The Raleigh-Durham Airport Authority removed the racks, claiming that they were a security threat, a traffic impediment, and that they reduced revenue for airport stores that sold newspapers. But the majority of the Appeals Court panel voted to uphold the November 2008 U.S. District Court ruling that the ban violated the First Amendment.
“The government interests asserted to justify the ban do not counterbalance its significant restriction on protected expression,” the panel said in a 35-page opinion.
Mitchell is, understandably, highly critical of some of the changes that have already been made:
Now I was out, along with the great Joe Strupp, senior editor and staff writer. That meant that the magazine would lose the two staffers who had been responsible for roughly 80 per cent of the magazine’s news-making and traffic-driving ‘scoops’ over the past several years – at a time when web impact needs to be expanded.
(…) Much of the speculation about the ‘new’ E&P has been on the decision to focus on business and tech/press room issues. Many observers in recent days have warned that the ‘E’ will be largely taken out of E&P.
Keller suggests that the public editor’s position is still ‘much debated’:
Q: Has the public editor helped build the Times’ reputation, or done more to knock the paper’s reputation down? It may help to address this question both as it pertains to this particular episode and, more generally, over the brief history of public editorship.
A: On balance, I think the fact that we offer a paycheck and a platform to an independent critic to second-guess our journalistic judgments is good for, pardon the expression, the brand. I don’t always agree with our public editor, but I think he is fair-minded, his reporting is meticulous, and his targets – as in this case – are usually fair game. He doesn’t just blow raspberries. He tries to explain how bad things happen, and he reports what we are trying to do to avoid future mistakes. Whether a public editor should be a permanent, or at least continuing, fixture at The Times is a question much debated within our walls. I’ve kicked it down the road until we near the end of Clark’s term next year.

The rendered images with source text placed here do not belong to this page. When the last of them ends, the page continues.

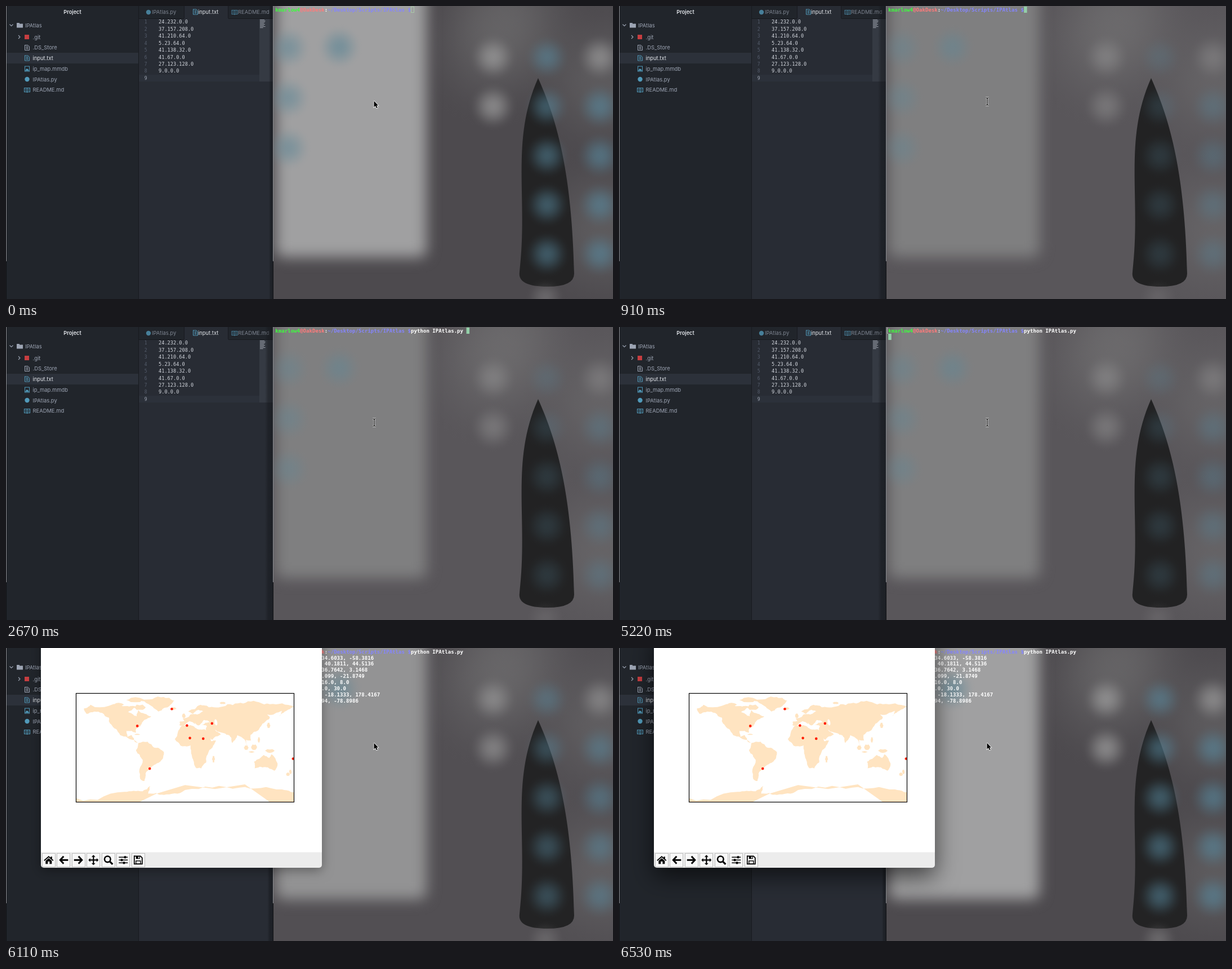
An HTML page with a canvas that plays this animation: 1078x520 px, repeating every 8 s.

```html
<!DOCTYPE html>
<html lang="en">
<head>
<meta charset="utf-8">
<title>IPAtlas</title>
<style>
html, body { margin: 0; width: 100%; height: 100%; overflow: hidden; background: #21252b; }
canvas { display: block; }
</style>
</head>
<body>
<canvas id="stage" width="1078" height="520"></canvas>
<script>
const W = 1078, H = 520, LOOP = 8000, TERM_X = 475;
const UI = 'Inter, Roboto, sans-serif';
const MONO = '"DejaVu Sans Mono", "Liberation Mono", monospace';
const g = document.getElementById('stage').getContext('2d');

const hosts = [
  ['24.232.0.0', '-34.6033', '-58.3816'],
  ['37.157.208.0', '40.1811', '44.5136'],
  ['41.210.64.0', '36.7642', '3.1468'],
  ['5.23.64.0', '64.099', '-21.8749'],
  ['41.138.32.0', '16.0', '8.0'],
  ['41.67.0.0', '15.0', '30.0'],
  ['27.123.128.0', '-18.1333', '178.4167'],
  ['9.0.0.0', '35.994', '-78.8986']
];
const command = 'python IPAtlas.py ';
const prompt = [
  ['kmarlow4', '#3dff3d'], ['@OakDesk', '#ff7b7b'], [':', '#fff'],
  ['~/Desktop/Scripts/IPAtlas $', '#8585ff']
];

function box(x, y, w, h, color) {
  g.fillStyle = color;
  g.fillRect(x, y, w, h);
}

function label(s, x, y, font, color, align = 'left') {
  g.font = font;
  g.fillStyle = color;
  g.textAlign = align;
  g.textBaseline = 'alphabetic';
  g.fillText(s, x, y);
}

function line(color, width, ...pts) {
  g.strokeStyle = color;
  g.lineWidth = width;
  g.beginPath();
  for (let i = 0; i < pts.length; i += 2) g.lineTo(pts[i], pts[i + 1]);
  g.stroke();
}

function frame(x, y, w, h, color, width = 1) {
  g.strokeStyle = color;
  g.lineWidth = width;
  g.strokeRect(x, y, w, h);
}

function disc(x, y, r, color) {
  g.fillStyle = color;
  g.beginPath();
  g.arc(x, y, r, 0, 7);
  g.fill();
}

function poly(pts, color) {
  g.fillStyle = color;
  g.beginPath();
  for (let i = 0; i < pts.length; i += 2) g.lineTo(pts[i], pts[i + 1]);
  g.closePath();
  g.fill();
}

// ---- editor ----
function docIcon(x, y, color) {
  line(color, 1, x - 4, y - 4.5, x + 1.5, y - 4.5, x + 4, y - 2, x + 4, y + 4.5, x - 4, y + 4.5, x - 4, y - 5);
  for (let i = -2; i <= 2; i += 2) line(color, 1, x - 2, y + i, x + 2, y + i);
}

function bookIcon(x, y, color) {
  frame(x - 5, y - 3.5, 10, 7, color);
  line(color, 1, x, y - 3, x, y + 5);
  for (let i = -1.5; i <= 1.5; i += 1.5) {
    line(color, .7, x - 3.5, y + i, x - 1.3, y + i);
    line(color, .7, x + 1.3, y + i, x + 3.5, y + i);
  }
}

function tree() {
  const blue = '#519aba', grey = '#9da5b4', font = `9.4px ${UI}`;
  box(0, 0, 235, H, '#21252b');
  box(0, 83, 235, 19, '#2c313a');
  label('Project', 118, 14, `600 9.2px ${UI}`, '#e3e6eb', 'center');
  line(grey, 1.1, 6.5, 32.5, 9.5, 35.5, 12.5, 32.5);
  line(grey, 1.1, 22, 52, 25, 55, 22, 58);
  box(19, 30, 5, 2, grey);
  box(19, 31.5, 11, 7, grey);
  label('IPAtlas', 34, 37.5, font, grey);
  const names = ['.git', '.DS_Store', 'input.txt', 'ip_map.mmdb', 'IPAtlas.py', 'README.md'];
  names.forEach((name, i) => label(name, 47.5, 58.6 + i * 18.75, font, i === 2 ? '#e3e6eb' : grey));
  box(33, 51, 8, 8, '#c63d40');
  docIcon(37.5, 74, grey);
  docIcon(37.5, 92.5, blue);
  frame(33.5, 107, 8, 9, blue);
  poly([34, 115, 36.5, 111, 39, 112, 41, 115], blue);
  disc(37.5, 130, 4.2, blue);
  bookIcon(37.5, 149, blue);
}

function editor() {
  const blue = '#477f99', font = `9.4px ${UI}`;
  box(235, 0, 240, H, '#282c34');
  box(236, 0, 239, 22, '#21252b');
  box(316, 0, 78, 23, '#282c34');
  box(235, 0, 1, H, '#181a1f');
  box(316, 0, 1, 22, '#181a1f');
  box(394, 0, 1, 22, '#181a1f');
  box(236, 22, 80, 1, '#181a1f');
  box(395, 22, 80, 1, '#181a1f');
  disc(253, 11, 4.2, blue);
  label('IPAtlas.py', 259, 14.2, font, '#7d8490');
  docIcon(336.5, 10.5, '#519aba');
  label('input.txt', 341, 14.2, font, '#e3e6eb');
  bookIcon(406, 11, blue);
  label('README.md', 412, 14.2, font, '#7d8490');

  box(236, 122, 214, 12, '#2c313a');
  box(450, 23, 24, 111, '#353a43');
  for (let i = 0; i < 9; i++) {
    const y = 31.3 + i * 12.45, host = hosts[i];
    label(String(i + 1), 250.5, y, `8px ${MONO}`, host ? '#555d6c' : '#a0a7b4', 'right');
    if (!host) continue;
    label(host[0], 271, y, `8.65px ${MONO}`, '#d3d7de');
    box(451, 24 + i * 2, host[0].length * .8, 1, '#969ba5');
  }
}

function edges(k) {
  const w = 14 - 7 * k, shade = g.createLinearGradient(474 - w, 0, 474, 0);
  shade.addColorStop(0, 'rgba(20,22,26,0)');
  shade.addColorStop(.4, 'rgba(20,22,26,.45)');
  shade.addColorStop(1, 'rgba(20,22,26,.55)');
  box(474 - w, 0, w, H, shade);
  for (const x of [0, 474]) {
    box(x, 0, 1, 453, '#898b8f');
    box(x, 453, 1, H - 453, '#111215');
  }
}

// ---- terminal ----
const mix = (a, b, k) => a + (b - a) * k;
const grey = (a, b, k, tint = 0) => {
  const v = Math.round(mix(a, b, k));
  return `rgb(${v},${v - tint},${v + 1})`;
};

function glow(c, x, y, r, rgb, alpha) {
  const fade = c.createRadialGradient(x, y, 0, x, y, r);
  for (let p = 0; p <= 1; p += .125)
    fade.addColorStop(p, `rgba(${rgb},${alpha * (1 + Math.cos(p * Math.PI)) / 2})`);
  c.fillStyle = fade;
  c.fillRect(x - r, y - r, 2 * r, 2 * r);
}

// k: 0 while the terminal has focus, 1 when it has lost it
function paintBackdrop(k) {
  const layer = document.createElement('canvas'), c = layer.getContext('2d');
  layer.width = W - TERM_X;
  layer.height = H;
  c.translate(-TERM_X, 0);
  c.fillStyle = grey(89, 77, k, 3);
  c.fillRect(TERM_X, 0, W, H);
  for (const [x, y] of [[865, 70], [900, 10], [1060, 130], [1060, 400]])
    glow(c, x, y, 150, '128,128,128', .3);

  c.filter = 'blur(12px)';
  c.fillStyle = grey(127, 160, k);
  c.beginPath();
  c.roundRect(479, -80, 268, 526, 14);
  c.fill();
  c.filter = 'none';

  // plain dark figure
  c.fillStyle = grey(34, 35, k);
  c.beginPath();
  c.moveTo(945, 128);
  c.bezierCurveTo(980, 205, 1005, 300, 1009, 475);
  c.quadraticCurveTo(1009, 498, 962, 498);
  c.quadraticCurveTo(908, 498, 912, 472);
  c.bezierCurveTo(928, 340, 895, 240, 945, 128);
  c.fill();

  const blue = '88,138,160', dull = '96,135,150', white = '165,165,165';
  for (let i = 0; i < 5; i++) {
    const y = 91 + i * 87.3;
    glow(c, 961, y, 42, blue, mix(.2, .5, k));
    glow(c, 1055, y, 44, i ? blue : white, mix(.3, .55, k));
    if (i < 2) glow(c, 865, y, 44, white, mix(.35, .6, k));
    if (i < 3) glow(c, 502, 74 + i * 89, 42, dull, mix(.35, .52, k));
  }
  glow(c, 592, 73, 42, dull, mix(.45, .62, k));
  glow(c, 958, 518, 36, white, mix(.15, .3, k));
  return layer;
}

const backdrops = new Map();
function backdrop(k) {
  if (!backdrops.has(k)) backdrops.set(k, paintBackdrop(k));
  g.drawImage(backdrops.get(k), TERM_X, 0);
}

function terminal(t, k) {
  const font = `bold 9.09px ${MONO}`, cell = 5.473, left = 478.3, step = 10.93;
  backdrop(k);
  let col = 0, row = 0;
  for (const [s, color] of prompt) {
    label(s, left + col * cell, 9.6, font, color);
    col += s.length;
  }
  const typed = t < 2200 ? '' : t < 2670 ? command.slice(0, 5) : command;
  label(typed, left + col * cell, 9.6, font, '#fff');
  col += typed.length;
  if (t >= 5220) {
    line('#b5b5b5', 1, 478, 1.5, 476.5, 1.5, 476.5, 11.5, 478, 11.5);
    row = 1;
    col = 0;
  }
  if (t >= 5970) {
    hosts.forEach(([ip, lat, lon], i) => label(`${ip} -- ${lat}, ${lon}`, left, 20.5 + i * step, font, '#fff'));
    row = 9;
  }
  const x = left + col * cell, y = 1 + row * step;
  if (k < .5) box(x, y, cell, 11, '#93cfa8');
  else frame(Math.round(x) + .5, y + .5, 5, 10, '#a9c9a9');
}

// ---- plot window ----
const PLOT = [124.5, 80.5, 387, 193];
const mapX = lon => PLOT[0] + (lon + 180) / 360 * PLOT[2];
const mapY = lat => PLOT[1] + (90 - lat) / 180 * PLOT[3];

// Coarse outlines as lon, lat pairs; the coast detail is added by roughen()
const coasts = {
  eurasia: [-9,37, -9,43, -1,44, -4,48, 8,54, 20,55, 30,60, 22,63, 18,61, 13,56, 5,60, 26,71, 40,67, 70,72,
    104,77, 140,72, 180,68, 163,58, 156,52, 160,61, 136,55, 140,50, 128,40, 122,30, 108,21, 109,12, 100,13,
    104,2, 94,17, 87,21, 78,8, 72,21, 57,26, 49,30, 59,22, 45,13, 35,28, 36,36, 27,38, 41,42, 31,46, 23,37,
    13,45, 17,39, 8,44, -1,37],
  northAmerica: [-167,65, -156,71, -95,69, -82,68, -94,59, -80,52, -77,62, -56,52, -70,43, -81,31, -81,25,
    -97,28, -95,18, -88,21, -83,10, -78,8, -105,20, -113,30, -124,40, -126,50, -150,60, -162,56],
  southAmerica: [-77,8, -62,10, -50,0, -35,-7, -40,-22, -48,-27, -65,-42, -67,-55, -74,-52, -70,-20, -81,-5],
  africa: [-6,36, 10,37, 20,31, 33,30, 43,11, 51,12, 40,-4, 35,-24, 27,-34, 19,-34, 12,-17, 9,4, -8,4, -17,14],
  greenland: [-73,78, -35,84, -18,78, -25,70, -44,60, -54,68],
  australia: [114,-23, 130,-12, 139,-17, 143,-11, 153,-27, 148,-38, 132,-32, 115,-34],
  antarctica: [-190,-78, -100,-73, -70,-72, -58,-63, -61,-76, -35,-78, 0,-70, 90,-66, 160,-69, 190,-79,
    190,-99, -190,-99]
};
// Centre and half sizes in degrees
const islands = [
  [-110,71,9,3], [-75,67,10,5], [-82,79,15,4], [-2,53,3,4], [-19,65,5,2], [47,-19,2.5,6], [138,37,3,5],
  [114,1,5,5], [101,0,4,4], [110,-7,5,1], [140,-5,8,3], [122,13,2,5], [174,-40,2,4], [170,-44,3,3],
  [-79,22,5,1], [62,74,5,2]
];

function roughen(pts, passes, rand) {
  for (; passes; passes--) {
    const next = [];
    for (let i = 0; i < pts.length; i += 2) {
      const j = (i + 2) % pts.length, dx = pts[j] - pts[i], dy = pts[j + 1] - pts[i + 1];
      const bend = Math.abs(dx) + Math.abs(dy) > 2 ? (rand() - .5) * .26 : 0;
      next.push(pts[i], pts[i + 1], pts[i] + dx / 2 - dy * bend, pts[i + 1] + dy / 2 + dx * bend);
    }
    pts = next;
  }
  return pts.map((v, i) => i % 2 ? mapY(v) : mapX(v));
}

let seed = 11;
const rand = () => (seed = seed * 16807 % 2147483647) / 2147483647;
const lands = Object.values(coasts).map(pts => roughen(pts, 3, rand));
for (const [lon, lat, w, h] of islands) {
  const ring = [0, 1, 2, 3, 4, 5].flatMap(i => [lon + w * Math.cos(i * 1.047), lat + h * Math.sin(i * 1.047)]);
  lands.push(roughen(ring, 1, rand));
}

const tools = [
  (x, y) => {
    line('#000', 1.8, x - 8, y + 1, x, y - 6, x + 8, y + 1);
    box(x + 3.5, y - 6, 2.5, 4, '#000');
    poly([x - 5.5, y + 1.5, x, y - 3.2, x + 5.5, y + 1.5, x + 5.5, y + 7, x - 5.5, y + 7], '#000');
    box(x - 1.6, y + 2.5, 3.2, 5, '#f8f8f8');
  },
  (x, y) => bigArrow(x, y, -1),
  (x, y) => bigArrow(x, y, 1),
  (x, y) => {
    for (let i = 0; i < 4; i++) {
      g.save();
      g.translate(x, y);
      g.rotate(i * Math.PI / 2);
      line('#000', 2.2, 0, 0, 6, 0);
      poly([9, 0, 5.6, -3.4, 5.6, 3.4], '#000');
      g.restore();
    }
  },
  (x, y) => {
    disc(x - 1.5, y - 1.5, 6.6, '#000');
    disc(x - 1.5, y - 1.5, 4, '#f8f8f8');
    line('#000', 3.2, x + 2.5, y + 2.5, x + 7.5, y + 7.5);
  },
  (x, y) => [3, -3, 1].forEach((dx, i) => {
    const dy = i * 5 - 5;
    line('#000', 1.5, x - 8, y + dy, x + 8, y + dy);
    box(x + dx - 1.5, y + dy - 2, 3.5, 4, '#000');
  }),
  (x, y) => {
    line('#000', 1.8, x - 7, y - 7, x + 4, y - 7, x + 7, y - 4, x + 7, y + 7, x - 7, y + 7, x - 7, y - 8);
    box(x - 4, y - 7, 7, 5, '#000');
    box(x, y - 6, 1.8, 3, '#fff');
    frame(x - 4, y + 1.5, 8, 5.5, '#000', 1.4);
  }
];

function bigArrow(x, y, dir) {
  line('#000', 3, x, y - 6.5, x + 6 * dir, y, x, y + 6.5);
  line('#000', 3, x + 5 * dir, y, x - 8 * dir, y);
}

function plotWindow(k) {
  g.save();
  g.shadowColor = `rgba(0,0,0,${mix(.35, .6, k)})`;
  g.shadowBlur = mix(20, 42, k);
  g.shadowOffsetY = mix(5, 15, k);
  g.fillStyle = '#ececec';
  g.beginPath();
  g.roundRect(62, -30, 499, 420, 5);
  g.fill();
  g.restore();
  box(62, 0, 499, 362.5, '#fff');

  g.save();
  g.beginPath();
  g.rect(...PLOT);
  g.clip();
  for (const land of lands) poly(land, '#ffe4c1');
  g.fillStyle = '#fff';
  g.beginPath();
  g.ellipse(mapX(51), mapY(42), 2.4, 5.5, -.2, 0, 7);
  g.fill();
  for (const [, lat, lon] of hosts) disc(mapX(+lon), mapY(+lat), 2.3, '#ff1e00');
  g.restore();
  frame(...PLOT, '#000', 1.2);

  tools.forEach((icon, i) => {
    const x = 75.8 + i * 26.5, y = 376.3;
    box(x - 12, y - 12, 24, 24, '#f8f8f8');
    frame(Math.round(x - 12) + .5, 364.5, 23, 24, '#bdbdbd');
    icon(x, y);
  });
}

function pointer(t) {
  if (t >= 710 && t < 5970) {
    for (const [color, w] of [['#d8d8d8', 2.8], ['#151515', 1.2]]) {
      line(color, w, 654, 164, 654, 175);
      for (const [y, tip] of [[163, 164], [176, 175]])
        line(color, w, 651, y, 653, y, 654, tip, 655, y, 657, y);
    }
    return;
  }
  const pts = [653.5, 168.5, 653.5, 179.5, 656, 177.3, 658, 181.3, 659.8, 180.5, 658, 176.7, 661, 176.5];
  line('#fff', 1.6, ...pts, pts[0], pts[1]);
  poly(pts, '#000');
}

function draw(t) {
  const k = t < 150 ? 1 : t < 910 ? .05 : t < 6110 ? 0 : t < 6320 ? .6 : 1;
  tree();
  editor();
  terminal(t, k);
  edges(k);
  if (t >= 6110) plotWindow(t < 6320 ? 0 : 1);
  pointer(t);
}

function tick() {
  draw(performance.now() % LOOP);
  requestAnimationFrame(tick);
}
tick();
</script>
</body>
</html>
```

Journalism.co.uk is aware of full-time newspaper ombudsmen at the Guardian [Siobhain Butterworth] and the Observer [Stephen Pritchard] and yesterday learned that Sally Baker is feedback editor for the Times. Does anyone know of any other UK titles with full-time and independent readers’ editors? And do those without one need one?
“The amount of time people spent at the top [US] 30 newspaper websites is stuck in neutral if not reverse: more than half saw significant falloff in May,” Editor & Publisher reported yesterday.
“The list is for May Nielsen Online data for the top 30 newspapers’ websites ranked by unique users. Nielsen (owned by E&P’s parent company) defines the average time spent per person at a site during the month.”